**THE TASK**
Tally the lines below that contain the word "Moto". Only the number should be returned.

########################################

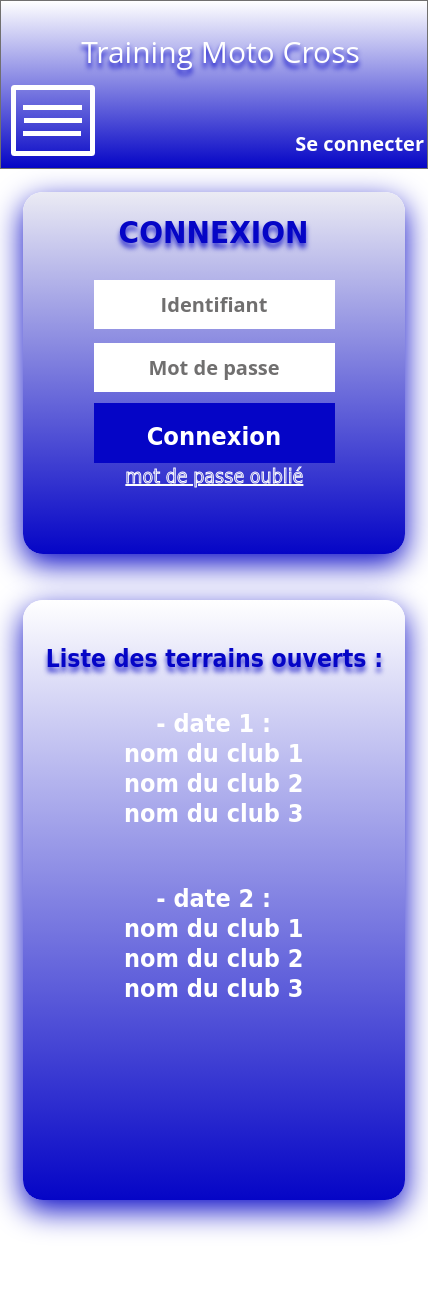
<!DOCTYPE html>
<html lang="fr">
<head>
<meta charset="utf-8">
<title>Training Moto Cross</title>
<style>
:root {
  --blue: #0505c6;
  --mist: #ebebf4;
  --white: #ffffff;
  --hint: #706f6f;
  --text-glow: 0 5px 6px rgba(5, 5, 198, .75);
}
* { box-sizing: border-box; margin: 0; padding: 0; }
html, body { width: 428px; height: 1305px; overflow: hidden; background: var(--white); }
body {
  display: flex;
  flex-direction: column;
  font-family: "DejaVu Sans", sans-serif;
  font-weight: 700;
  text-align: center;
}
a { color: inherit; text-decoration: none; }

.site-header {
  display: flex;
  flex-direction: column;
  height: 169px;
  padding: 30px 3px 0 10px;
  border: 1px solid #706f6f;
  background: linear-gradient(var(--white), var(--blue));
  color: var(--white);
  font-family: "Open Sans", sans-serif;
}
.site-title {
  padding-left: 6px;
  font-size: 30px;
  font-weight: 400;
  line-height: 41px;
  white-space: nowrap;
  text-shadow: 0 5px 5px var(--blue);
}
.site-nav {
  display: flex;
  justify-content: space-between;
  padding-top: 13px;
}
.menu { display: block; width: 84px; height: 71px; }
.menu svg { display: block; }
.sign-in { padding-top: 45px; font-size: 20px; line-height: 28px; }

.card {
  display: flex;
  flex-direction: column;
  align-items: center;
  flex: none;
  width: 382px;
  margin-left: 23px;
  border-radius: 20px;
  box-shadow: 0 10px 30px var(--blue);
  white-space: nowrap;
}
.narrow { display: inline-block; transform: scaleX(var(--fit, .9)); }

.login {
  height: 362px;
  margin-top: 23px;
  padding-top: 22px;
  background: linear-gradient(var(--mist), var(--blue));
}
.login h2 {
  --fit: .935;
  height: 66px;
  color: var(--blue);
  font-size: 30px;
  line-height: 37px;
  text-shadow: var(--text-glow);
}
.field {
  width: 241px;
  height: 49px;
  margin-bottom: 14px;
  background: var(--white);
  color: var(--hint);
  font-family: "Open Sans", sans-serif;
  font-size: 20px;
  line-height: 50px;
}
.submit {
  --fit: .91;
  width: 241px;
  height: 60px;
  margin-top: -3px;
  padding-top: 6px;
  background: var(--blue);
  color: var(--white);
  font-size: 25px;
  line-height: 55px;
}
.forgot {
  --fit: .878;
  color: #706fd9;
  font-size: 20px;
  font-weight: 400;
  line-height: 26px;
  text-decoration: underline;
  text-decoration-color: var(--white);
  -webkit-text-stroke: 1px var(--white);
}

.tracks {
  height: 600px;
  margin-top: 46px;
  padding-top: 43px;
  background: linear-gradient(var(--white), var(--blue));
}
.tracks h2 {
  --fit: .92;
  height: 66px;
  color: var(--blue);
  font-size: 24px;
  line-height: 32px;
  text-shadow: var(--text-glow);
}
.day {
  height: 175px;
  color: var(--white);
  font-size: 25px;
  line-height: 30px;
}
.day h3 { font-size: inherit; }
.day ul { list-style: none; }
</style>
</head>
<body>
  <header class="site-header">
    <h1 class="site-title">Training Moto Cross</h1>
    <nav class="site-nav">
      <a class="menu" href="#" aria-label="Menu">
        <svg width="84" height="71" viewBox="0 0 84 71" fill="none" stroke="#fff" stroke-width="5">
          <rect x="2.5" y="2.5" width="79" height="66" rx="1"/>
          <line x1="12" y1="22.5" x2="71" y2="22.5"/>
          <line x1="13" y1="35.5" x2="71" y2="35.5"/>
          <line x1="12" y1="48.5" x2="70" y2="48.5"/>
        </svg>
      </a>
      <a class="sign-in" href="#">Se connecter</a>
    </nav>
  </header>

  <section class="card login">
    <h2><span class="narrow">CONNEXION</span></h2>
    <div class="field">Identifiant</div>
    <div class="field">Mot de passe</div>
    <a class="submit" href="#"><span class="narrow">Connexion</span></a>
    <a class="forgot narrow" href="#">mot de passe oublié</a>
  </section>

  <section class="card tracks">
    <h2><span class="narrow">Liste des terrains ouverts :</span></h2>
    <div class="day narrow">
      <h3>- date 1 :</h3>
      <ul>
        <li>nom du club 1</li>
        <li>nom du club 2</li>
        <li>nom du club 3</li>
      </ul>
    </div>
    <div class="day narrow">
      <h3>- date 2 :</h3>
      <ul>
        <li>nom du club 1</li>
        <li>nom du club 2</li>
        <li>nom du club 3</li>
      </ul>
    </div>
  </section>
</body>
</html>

########################################

**EXERCISE RESULT**
2